**** STUDY MATERIAL ****

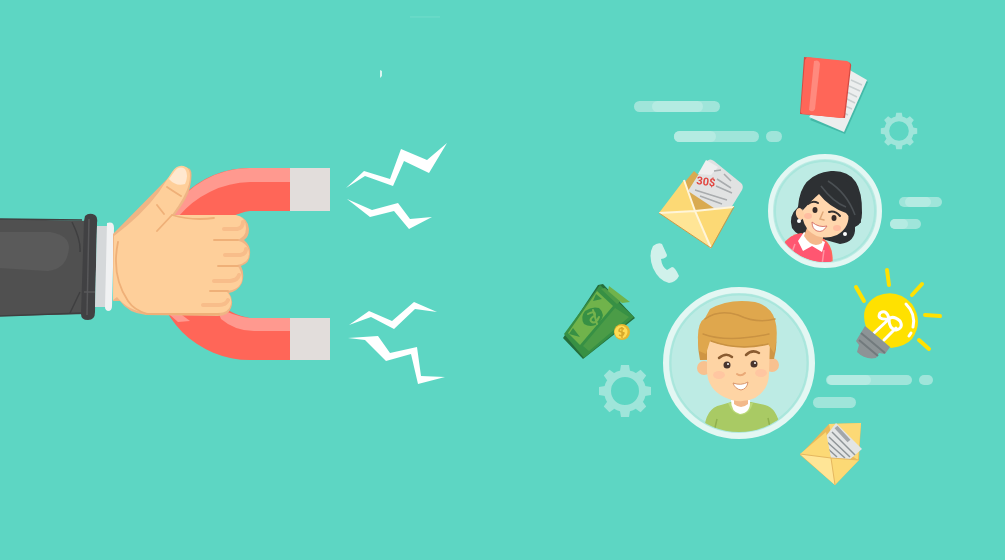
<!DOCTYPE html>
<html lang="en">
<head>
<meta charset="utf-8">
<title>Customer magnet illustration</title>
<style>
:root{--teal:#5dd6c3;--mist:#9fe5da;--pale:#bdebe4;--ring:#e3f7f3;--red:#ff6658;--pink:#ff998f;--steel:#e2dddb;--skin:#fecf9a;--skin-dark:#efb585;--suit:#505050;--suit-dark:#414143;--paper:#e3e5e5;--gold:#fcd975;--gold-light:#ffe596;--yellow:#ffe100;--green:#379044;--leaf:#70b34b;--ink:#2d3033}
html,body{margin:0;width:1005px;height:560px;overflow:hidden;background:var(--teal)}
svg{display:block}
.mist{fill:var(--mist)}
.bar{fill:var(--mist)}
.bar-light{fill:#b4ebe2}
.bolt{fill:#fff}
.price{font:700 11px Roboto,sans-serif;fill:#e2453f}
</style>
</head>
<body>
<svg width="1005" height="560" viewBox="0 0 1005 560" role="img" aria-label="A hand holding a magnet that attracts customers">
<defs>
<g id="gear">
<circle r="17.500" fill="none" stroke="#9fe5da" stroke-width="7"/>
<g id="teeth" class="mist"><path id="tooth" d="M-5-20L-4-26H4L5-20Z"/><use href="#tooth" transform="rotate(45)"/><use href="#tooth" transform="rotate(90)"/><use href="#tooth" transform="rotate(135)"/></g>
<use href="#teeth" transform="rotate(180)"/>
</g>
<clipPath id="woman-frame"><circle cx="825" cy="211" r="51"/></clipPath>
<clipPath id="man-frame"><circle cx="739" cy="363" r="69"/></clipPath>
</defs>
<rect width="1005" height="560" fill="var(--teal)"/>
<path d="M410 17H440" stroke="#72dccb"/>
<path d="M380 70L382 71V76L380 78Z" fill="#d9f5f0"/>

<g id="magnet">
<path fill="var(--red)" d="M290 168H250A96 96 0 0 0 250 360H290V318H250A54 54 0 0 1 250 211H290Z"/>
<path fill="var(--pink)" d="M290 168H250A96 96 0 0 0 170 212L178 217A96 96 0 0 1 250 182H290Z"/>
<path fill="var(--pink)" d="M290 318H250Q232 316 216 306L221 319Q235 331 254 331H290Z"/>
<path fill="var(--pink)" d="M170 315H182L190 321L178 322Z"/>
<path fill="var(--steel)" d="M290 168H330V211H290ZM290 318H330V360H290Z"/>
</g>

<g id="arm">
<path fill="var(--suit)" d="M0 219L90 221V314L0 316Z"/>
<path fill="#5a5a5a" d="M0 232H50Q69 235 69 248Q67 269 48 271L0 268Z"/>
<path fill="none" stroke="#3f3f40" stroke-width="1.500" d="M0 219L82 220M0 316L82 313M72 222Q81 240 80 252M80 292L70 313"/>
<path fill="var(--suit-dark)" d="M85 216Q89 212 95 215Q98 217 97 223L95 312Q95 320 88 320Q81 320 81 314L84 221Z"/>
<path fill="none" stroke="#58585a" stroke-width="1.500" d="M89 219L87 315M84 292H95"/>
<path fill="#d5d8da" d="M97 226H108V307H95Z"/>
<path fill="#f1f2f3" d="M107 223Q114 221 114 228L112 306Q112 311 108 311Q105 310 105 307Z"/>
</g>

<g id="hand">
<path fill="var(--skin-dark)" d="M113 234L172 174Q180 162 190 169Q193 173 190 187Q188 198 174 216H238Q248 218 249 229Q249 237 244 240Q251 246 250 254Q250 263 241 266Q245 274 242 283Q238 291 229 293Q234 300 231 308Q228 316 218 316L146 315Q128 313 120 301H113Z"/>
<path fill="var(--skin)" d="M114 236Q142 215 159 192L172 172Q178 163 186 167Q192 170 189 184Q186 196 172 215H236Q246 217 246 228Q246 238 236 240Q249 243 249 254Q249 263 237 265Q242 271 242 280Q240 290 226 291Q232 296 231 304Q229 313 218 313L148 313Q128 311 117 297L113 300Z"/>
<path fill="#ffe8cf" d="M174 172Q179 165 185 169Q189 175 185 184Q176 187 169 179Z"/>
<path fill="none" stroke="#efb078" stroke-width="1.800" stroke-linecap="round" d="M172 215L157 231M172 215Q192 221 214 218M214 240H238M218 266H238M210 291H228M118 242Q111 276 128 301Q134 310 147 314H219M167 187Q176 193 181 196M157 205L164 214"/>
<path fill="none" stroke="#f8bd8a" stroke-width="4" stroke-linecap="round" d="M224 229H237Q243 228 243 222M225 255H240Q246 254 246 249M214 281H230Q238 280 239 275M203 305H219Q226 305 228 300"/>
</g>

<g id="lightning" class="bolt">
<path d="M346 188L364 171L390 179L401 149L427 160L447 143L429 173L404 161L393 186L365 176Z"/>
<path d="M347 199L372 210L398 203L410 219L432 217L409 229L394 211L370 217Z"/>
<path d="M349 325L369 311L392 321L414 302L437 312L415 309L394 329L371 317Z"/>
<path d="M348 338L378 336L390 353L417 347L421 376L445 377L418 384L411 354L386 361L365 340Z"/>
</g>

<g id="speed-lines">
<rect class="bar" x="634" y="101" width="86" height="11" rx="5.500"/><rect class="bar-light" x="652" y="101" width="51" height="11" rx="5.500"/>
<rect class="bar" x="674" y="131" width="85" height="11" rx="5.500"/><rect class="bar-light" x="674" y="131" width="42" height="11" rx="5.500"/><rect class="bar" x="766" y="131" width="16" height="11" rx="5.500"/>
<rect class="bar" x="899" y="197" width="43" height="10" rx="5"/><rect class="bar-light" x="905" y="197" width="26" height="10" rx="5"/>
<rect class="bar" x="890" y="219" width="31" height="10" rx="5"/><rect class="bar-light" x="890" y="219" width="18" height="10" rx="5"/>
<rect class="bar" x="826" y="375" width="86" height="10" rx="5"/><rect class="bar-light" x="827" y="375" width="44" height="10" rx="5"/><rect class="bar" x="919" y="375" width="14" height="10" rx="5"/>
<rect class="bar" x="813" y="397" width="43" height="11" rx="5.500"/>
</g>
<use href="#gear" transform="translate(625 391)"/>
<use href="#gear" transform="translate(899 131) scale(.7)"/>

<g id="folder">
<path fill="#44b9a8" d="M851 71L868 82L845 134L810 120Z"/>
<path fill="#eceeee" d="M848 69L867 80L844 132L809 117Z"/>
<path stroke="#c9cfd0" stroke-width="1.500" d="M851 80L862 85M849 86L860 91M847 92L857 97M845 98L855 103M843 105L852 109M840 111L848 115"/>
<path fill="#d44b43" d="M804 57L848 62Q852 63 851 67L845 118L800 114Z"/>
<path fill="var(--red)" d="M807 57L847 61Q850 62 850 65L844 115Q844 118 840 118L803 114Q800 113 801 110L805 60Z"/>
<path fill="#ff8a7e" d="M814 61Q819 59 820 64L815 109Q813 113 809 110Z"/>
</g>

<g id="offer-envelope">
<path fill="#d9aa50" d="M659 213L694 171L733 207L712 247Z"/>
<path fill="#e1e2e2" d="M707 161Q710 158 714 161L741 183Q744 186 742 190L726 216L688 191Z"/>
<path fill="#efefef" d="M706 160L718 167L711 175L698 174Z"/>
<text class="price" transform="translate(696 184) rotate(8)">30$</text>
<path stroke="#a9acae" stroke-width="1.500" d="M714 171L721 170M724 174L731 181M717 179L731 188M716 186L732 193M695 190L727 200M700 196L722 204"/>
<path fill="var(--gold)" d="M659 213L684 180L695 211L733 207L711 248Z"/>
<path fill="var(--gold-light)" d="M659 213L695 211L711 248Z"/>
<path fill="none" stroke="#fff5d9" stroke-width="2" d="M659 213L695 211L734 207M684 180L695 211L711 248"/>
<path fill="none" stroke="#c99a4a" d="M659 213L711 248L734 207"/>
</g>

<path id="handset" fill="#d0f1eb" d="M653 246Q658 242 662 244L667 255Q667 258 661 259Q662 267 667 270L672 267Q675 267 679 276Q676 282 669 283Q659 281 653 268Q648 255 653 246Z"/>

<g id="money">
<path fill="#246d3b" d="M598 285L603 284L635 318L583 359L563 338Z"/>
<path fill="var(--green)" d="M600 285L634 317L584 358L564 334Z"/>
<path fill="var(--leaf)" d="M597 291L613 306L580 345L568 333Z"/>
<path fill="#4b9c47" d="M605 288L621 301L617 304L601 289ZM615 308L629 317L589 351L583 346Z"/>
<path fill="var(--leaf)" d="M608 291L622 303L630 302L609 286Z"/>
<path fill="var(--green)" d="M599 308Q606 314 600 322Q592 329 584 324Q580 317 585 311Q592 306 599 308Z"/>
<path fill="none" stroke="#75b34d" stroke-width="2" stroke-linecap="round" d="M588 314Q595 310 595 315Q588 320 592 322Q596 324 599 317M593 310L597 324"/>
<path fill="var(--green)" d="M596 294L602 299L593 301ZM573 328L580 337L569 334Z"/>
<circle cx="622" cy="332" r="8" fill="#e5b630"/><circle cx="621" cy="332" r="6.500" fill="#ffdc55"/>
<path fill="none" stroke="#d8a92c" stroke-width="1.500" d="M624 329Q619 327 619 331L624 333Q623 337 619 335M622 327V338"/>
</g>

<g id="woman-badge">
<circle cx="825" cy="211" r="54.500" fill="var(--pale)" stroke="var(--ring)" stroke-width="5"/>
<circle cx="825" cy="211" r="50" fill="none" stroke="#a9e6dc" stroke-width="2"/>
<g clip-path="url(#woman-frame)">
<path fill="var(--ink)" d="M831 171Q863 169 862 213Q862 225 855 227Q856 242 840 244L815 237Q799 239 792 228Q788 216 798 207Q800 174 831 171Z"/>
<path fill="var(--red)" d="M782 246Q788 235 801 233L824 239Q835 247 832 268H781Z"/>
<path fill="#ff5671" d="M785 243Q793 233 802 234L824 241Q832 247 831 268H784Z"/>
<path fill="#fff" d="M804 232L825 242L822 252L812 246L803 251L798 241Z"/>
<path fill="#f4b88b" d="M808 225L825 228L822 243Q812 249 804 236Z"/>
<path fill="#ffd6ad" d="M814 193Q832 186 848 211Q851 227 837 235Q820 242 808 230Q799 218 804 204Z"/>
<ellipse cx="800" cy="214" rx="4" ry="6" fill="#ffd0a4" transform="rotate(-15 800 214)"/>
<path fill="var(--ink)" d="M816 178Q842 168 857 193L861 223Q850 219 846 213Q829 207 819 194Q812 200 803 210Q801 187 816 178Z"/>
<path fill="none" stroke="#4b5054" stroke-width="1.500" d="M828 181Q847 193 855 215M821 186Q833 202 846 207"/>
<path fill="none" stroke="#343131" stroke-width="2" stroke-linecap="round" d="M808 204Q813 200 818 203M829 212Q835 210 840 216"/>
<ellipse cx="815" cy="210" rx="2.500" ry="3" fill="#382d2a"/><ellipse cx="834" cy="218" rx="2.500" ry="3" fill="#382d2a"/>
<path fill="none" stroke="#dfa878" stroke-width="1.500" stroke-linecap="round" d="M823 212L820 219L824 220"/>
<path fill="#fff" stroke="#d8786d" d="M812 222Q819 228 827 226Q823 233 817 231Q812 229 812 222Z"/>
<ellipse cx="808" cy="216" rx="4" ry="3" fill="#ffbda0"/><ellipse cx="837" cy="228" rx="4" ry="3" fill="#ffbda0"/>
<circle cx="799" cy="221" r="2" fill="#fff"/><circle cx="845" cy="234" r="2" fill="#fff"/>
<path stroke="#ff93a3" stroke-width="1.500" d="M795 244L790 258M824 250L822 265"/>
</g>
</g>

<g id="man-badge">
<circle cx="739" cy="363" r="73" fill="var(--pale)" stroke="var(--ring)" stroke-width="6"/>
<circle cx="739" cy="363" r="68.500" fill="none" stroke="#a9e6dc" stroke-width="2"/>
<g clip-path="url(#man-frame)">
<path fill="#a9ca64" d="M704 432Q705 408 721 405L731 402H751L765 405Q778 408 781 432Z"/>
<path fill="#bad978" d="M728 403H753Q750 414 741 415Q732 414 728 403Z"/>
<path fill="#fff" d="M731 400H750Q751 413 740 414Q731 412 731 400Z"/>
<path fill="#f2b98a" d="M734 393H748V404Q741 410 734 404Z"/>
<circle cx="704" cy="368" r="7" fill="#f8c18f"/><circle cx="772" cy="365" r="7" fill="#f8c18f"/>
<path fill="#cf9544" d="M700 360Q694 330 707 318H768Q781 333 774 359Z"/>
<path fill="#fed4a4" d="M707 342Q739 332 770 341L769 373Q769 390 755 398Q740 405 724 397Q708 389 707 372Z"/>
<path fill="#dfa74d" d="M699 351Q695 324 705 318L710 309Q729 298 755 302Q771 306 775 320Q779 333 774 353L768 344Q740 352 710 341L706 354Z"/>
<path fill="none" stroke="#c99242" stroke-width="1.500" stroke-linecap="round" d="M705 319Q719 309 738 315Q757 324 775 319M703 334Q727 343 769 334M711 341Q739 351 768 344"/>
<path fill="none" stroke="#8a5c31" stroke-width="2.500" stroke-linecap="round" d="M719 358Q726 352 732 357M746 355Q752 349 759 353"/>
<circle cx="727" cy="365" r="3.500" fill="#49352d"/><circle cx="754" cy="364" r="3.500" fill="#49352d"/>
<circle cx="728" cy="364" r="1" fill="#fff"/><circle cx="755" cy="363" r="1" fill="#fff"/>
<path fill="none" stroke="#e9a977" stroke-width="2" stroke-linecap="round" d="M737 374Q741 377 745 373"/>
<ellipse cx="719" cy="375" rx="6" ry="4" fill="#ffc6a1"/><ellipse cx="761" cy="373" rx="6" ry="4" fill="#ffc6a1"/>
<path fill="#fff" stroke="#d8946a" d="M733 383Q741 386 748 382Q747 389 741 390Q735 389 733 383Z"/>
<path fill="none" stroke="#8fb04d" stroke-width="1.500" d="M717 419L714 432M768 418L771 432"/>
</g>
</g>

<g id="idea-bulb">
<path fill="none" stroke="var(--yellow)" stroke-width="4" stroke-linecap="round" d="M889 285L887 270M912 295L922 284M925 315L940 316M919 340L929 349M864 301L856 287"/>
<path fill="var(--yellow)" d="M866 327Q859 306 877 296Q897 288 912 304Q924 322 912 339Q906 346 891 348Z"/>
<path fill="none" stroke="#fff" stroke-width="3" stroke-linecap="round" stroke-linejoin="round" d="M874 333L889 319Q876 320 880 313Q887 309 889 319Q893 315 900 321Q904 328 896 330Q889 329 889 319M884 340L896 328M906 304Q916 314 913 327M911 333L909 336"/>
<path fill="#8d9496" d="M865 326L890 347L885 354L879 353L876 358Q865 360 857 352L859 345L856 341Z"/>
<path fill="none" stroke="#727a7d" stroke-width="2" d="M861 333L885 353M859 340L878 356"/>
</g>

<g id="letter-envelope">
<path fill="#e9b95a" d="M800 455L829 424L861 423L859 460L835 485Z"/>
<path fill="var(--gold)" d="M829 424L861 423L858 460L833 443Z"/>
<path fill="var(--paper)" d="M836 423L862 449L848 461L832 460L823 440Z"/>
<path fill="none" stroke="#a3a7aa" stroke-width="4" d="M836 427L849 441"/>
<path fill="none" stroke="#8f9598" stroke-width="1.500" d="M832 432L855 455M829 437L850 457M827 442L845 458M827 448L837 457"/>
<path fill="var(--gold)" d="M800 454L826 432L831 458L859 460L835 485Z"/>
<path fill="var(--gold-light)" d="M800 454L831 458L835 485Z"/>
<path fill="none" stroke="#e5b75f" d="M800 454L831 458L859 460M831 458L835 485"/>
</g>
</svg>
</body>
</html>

****
**** STUDY MATERIAL ****

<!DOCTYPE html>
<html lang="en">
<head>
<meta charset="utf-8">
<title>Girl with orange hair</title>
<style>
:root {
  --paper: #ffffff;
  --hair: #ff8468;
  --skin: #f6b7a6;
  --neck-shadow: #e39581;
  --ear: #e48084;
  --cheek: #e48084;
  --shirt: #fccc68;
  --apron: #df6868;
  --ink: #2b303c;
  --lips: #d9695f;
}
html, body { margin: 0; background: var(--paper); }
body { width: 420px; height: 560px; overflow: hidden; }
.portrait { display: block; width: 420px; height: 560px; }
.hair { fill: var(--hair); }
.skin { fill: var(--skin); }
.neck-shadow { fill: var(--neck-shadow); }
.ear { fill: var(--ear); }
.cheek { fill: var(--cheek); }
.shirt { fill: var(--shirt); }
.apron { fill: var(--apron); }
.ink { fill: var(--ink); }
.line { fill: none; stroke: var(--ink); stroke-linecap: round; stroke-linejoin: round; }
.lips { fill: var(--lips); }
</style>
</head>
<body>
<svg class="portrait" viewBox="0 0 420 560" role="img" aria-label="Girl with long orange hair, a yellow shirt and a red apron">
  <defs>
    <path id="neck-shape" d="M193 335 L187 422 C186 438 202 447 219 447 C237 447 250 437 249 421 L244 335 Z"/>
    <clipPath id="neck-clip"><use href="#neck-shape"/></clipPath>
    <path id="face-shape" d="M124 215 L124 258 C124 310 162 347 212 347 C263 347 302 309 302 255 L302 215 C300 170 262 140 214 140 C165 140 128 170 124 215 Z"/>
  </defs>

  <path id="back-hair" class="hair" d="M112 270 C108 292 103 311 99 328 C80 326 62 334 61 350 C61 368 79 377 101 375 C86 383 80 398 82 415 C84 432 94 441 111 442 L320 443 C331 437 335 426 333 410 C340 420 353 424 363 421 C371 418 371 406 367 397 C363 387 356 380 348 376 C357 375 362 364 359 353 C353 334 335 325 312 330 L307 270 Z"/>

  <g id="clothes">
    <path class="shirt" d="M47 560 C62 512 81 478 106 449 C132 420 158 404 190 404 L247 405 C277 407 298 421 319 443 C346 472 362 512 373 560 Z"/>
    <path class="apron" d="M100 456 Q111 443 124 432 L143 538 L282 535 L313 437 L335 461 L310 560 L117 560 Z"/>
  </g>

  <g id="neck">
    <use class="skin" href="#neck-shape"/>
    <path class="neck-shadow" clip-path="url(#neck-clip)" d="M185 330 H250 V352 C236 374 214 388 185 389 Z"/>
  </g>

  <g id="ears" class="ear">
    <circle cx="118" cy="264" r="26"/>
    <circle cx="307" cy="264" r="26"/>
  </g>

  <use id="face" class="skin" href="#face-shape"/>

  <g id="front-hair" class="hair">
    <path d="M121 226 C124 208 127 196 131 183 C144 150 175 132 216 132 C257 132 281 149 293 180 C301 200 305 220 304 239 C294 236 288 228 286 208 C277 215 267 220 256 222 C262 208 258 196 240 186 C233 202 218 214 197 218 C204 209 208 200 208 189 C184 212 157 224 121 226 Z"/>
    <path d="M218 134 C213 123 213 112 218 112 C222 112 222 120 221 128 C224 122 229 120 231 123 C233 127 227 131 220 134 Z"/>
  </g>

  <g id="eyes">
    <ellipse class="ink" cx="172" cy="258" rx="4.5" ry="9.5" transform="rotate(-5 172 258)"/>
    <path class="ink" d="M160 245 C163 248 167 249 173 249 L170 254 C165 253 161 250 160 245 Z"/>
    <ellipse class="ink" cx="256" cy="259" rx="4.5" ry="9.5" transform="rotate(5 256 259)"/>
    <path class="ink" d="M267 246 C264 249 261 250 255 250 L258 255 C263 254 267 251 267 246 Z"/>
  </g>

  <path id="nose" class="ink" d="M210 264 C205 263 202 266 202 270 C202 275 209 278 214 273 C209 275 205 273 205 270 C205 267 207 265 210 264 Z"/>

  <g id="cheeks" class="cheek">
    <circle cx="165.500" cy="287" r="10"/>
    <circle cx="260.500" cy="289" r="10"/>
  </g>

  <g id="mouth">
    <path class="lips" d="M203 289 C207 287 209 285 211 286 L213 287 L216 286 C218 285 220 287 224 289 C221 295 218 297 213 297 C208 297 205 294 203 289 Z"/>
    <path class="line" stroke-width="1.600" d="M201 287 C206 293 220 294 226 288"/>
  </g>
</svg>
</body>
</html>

****

§ **BRIEF**: Identify the lines of the data that contain the word "green". Copy each of them.

§ **SOLUTION TO THE EXERCISE**:
:root{--teal:#5dd6c3;--mist:#9fe5da;--pale:#bdebe4;--ring:#e3f7f3;--red:#ff6658;--pink:#ff998f;--steel:#e2dddb;--skin:#fecf9a;--skin-dark:#efb585;--suit:#505050;--suit-dark:#414143;--paper:#e3e5e5;--gold:#fcd975;--gold-light:#ffe596;--yellow:#ffe100;--green:#379044;--leaf:#70b34b;--ink:#2d3033}
<path fill="var(--green)" d="M600 285L634 317L584 358L564 334Z"/>
<path fill="var(--green)" d="M599 308Q606 314 600 322Q592 329 584 324Q580 317 585 311Q592 306 599 308Z"/>
<path fill="var(--green)" d="M596 294L602 299L593 301ZM573 328L580 337L569 334Z"/>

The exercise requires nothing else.